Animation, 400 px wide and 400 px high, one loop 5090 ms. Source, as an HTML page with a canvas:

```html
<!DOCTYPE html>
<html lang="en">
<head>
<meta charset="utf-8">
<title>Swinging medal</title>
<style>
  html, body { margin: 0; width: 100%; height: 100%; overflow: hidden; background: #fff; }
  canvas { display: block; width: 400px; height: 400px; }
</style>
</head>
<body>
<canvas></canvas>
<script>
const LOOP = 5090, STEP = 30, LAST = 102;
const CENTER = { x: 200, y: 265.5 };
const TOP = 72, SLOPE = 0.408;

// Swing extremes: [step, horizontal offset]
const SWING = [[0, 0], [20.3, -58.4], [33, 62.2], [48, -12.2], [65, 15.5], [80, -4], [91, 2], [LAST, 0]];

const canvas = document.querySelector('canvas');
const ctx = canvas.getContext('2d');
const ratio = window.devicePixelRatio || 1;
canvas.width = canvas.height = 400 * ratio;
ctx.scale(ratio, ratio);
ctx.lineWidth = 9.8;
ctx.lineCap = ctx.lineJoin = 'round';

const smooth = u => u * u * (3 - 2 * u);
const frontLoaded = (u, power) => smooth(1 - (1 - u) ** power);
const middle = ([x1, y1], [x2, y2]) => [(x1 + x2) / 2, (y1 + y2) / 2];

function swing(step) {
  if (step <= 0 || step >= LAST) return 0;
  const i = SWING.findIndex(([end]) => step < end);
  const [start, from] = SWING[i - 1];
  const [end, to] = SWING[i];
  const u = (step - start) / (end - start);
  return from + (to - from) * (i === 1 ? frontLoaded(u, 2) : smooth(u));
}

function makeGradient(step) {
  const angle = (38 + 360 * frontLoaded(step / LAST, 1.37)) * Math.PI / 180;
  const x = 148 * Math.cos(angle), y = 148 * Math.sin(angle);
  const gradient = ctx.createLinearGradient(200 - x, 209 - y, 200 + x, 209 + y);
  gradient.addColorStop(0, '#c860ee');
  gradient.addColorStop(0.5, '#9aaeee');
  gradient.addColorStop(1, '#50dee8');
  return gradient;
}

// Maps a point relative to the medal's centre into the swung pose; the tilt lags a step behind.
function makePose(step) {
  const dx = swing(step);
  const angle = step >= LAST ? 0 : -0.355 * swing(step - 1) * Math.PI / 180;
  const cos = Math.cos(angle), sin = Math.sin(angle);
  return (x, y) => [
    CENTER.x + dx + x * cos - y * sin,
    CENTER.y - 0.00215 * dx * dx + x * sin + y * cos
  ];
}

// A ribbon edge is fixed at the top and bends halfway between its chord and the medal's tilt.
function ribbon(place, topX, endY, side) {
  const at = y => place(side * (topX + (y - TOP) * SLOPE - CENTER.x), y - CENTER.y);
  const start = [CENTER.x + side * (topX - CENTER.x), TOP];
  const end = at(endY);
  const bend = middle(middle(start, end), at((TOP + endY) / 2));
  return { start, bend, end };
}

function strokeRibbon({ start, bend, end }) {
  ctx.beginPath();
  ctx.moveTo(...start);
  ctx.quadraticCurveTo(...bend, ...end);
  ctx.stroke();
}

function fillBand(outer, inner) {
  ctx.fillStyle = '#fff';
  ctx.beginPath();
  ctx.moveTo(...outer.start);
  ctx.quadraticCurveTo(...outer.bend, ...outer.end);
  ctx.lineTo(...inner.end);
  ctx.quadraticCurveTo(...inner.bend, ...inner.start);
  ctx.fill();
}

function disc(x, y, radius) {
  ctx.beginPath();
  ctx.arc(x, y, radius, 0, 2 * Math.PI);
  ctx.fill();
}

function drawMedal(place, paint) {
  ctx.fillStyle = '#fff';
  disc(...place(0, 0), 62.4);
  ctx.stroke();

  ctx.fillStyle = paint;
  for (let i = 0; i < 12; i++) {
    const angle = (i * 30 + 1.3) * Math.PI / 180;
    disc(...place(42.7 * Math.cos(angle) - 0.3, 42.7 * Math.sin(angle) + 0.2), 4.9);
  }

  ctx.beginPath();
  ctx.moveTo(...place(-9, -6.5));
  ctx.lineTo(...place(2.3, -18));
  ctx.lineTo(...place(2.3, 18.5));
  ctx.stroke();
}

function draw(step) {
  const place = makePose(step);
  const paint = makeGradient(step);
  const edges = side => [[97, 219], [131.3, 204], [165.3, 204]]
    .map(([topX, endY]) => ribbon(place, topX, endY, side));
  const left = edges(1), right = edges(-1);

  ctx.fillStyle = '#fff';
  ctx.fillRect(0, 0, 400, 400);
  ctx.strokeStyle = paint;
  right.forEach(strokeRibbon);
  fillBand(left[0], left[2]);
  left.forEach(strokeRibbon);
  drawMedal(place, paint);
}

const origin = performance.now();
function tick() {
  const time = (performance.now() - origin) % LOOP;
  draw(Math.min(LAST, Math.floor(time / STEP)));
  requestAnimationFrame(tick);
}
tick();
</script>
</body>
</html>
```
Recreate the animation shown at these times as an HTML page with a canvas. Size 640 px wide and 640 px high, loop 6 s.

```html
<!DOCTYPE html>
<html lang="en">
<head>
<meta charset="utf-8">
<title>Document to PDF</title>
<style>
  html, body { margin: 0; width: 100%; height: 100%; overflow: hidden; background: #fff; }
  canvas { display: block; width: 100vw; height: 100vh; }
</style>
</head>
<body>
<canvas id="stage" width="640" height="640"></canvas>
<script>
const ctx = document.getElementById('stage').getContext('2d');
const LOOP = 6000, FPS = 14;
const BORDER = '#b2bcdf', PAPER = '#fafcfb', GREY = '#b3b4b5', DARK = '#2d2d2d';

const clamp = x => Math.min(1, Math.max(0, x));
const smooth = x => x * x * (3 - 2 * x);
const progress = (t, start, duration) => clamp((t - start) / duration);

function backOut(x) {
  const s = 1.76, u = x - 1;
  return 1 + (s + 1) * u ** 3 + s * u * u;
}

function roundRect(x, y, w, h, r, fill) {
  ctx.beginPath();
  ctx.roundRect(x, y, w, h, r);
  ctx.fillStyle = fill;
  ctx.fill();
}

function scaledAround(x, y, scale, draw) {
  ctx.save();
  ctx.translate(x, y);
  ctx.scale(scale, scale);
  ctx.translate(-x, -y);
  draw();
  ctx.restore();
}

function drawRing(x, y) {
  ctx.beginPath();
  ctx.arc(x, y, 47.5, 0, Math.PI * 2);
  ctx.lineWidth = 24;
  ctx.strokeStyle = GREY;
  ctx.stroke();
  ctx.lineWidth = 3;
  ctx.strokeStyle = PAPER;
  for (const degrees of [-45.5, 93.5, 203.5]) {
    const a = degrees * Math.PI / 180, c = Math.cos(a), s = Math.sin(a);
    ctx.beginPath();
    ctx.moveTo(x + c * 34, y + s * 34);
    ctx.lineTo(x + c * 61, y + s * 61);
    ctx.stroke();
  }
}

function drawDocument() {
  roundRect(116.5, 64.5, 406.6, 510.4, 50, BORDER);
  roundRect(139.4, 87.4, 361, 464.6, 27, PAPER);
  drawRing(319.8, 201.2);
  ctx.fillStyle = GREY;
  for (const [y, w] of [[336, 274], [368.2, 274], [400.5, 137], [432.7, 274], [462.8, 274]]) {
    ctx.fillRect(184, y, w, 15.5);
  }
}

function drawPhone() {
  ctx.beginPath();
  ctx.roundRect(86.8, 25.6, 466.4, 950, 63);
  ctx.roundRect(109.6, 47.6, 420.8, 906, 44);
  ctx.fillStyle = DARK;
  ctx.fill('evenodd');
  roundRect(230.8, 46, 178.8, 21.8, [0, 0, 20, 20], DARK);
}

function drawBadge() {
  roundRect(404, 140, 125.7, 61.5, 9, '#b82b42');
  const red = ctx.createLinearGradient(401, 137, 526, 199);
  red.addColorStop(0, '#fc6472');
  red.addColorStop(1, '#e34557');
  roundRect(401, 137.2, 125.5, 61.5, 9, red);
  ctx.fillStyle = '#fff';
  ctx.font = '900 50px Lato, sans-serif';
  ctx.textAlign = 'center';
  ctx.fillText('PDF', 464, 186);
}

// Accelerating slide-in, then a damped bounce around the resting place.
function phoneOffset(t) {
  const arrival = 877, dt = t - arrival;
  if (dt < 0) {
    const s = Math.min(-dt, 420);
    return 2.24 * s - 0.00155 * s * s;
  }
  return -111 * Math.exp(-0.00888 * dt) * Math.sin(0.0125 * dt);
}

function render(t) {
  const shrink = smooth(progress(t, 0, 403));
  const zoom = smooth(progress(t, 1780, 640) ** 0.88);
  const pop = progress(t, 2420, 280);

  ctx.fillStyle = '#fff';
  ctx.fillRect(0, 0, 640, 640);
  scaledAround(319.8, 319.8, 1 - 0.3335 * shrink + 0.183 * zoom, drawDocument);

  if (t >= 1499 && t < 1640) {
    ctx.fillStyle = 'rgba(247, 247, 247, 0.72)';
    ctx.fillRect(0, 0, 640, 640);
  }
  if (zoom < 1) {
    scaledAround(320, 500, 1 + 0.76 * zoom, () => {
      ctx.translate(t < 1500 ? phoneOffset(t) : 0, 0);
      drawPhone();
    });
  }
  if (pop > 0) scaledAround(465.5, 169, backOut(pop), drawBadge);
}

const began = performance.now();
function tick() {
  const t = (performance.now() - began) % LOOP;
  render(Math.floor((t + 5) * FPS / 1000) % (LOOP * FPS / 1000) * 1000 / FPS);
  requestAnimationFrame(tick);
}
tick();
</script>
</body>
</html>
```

═══

EXERCISE INSTRUCTIONS:
Which of the lines above hold the word "place"? Copy each one.

REPLY:
function ribbon(place, topX, endY, side) {
  const at = y => place(side * (topX + (y - TOP) * SLOPE - CENTER.x), y - CENTER.y);
function drawMedal(place, paint) {
  disc(...place(0, 0), 62.4);
    disc(...place(42.7 * Math.cos(angle) - 0.3, 42.7 * Math.sin(angle) + 0.2), 4.9);
  ctx.moveTo(...place(-9, -6.5));
  ctx.lineTo(...place(2.3, -18));
  ctx.lineTo(...place(2.3, 18.5));
  const place = makePose(step);
    .map(([topX, endY]) => ribbon(place, topX, endY, side));
  drawMedal(place, paint);
// Accelerating slide-in, then a damped bounce around the resting place.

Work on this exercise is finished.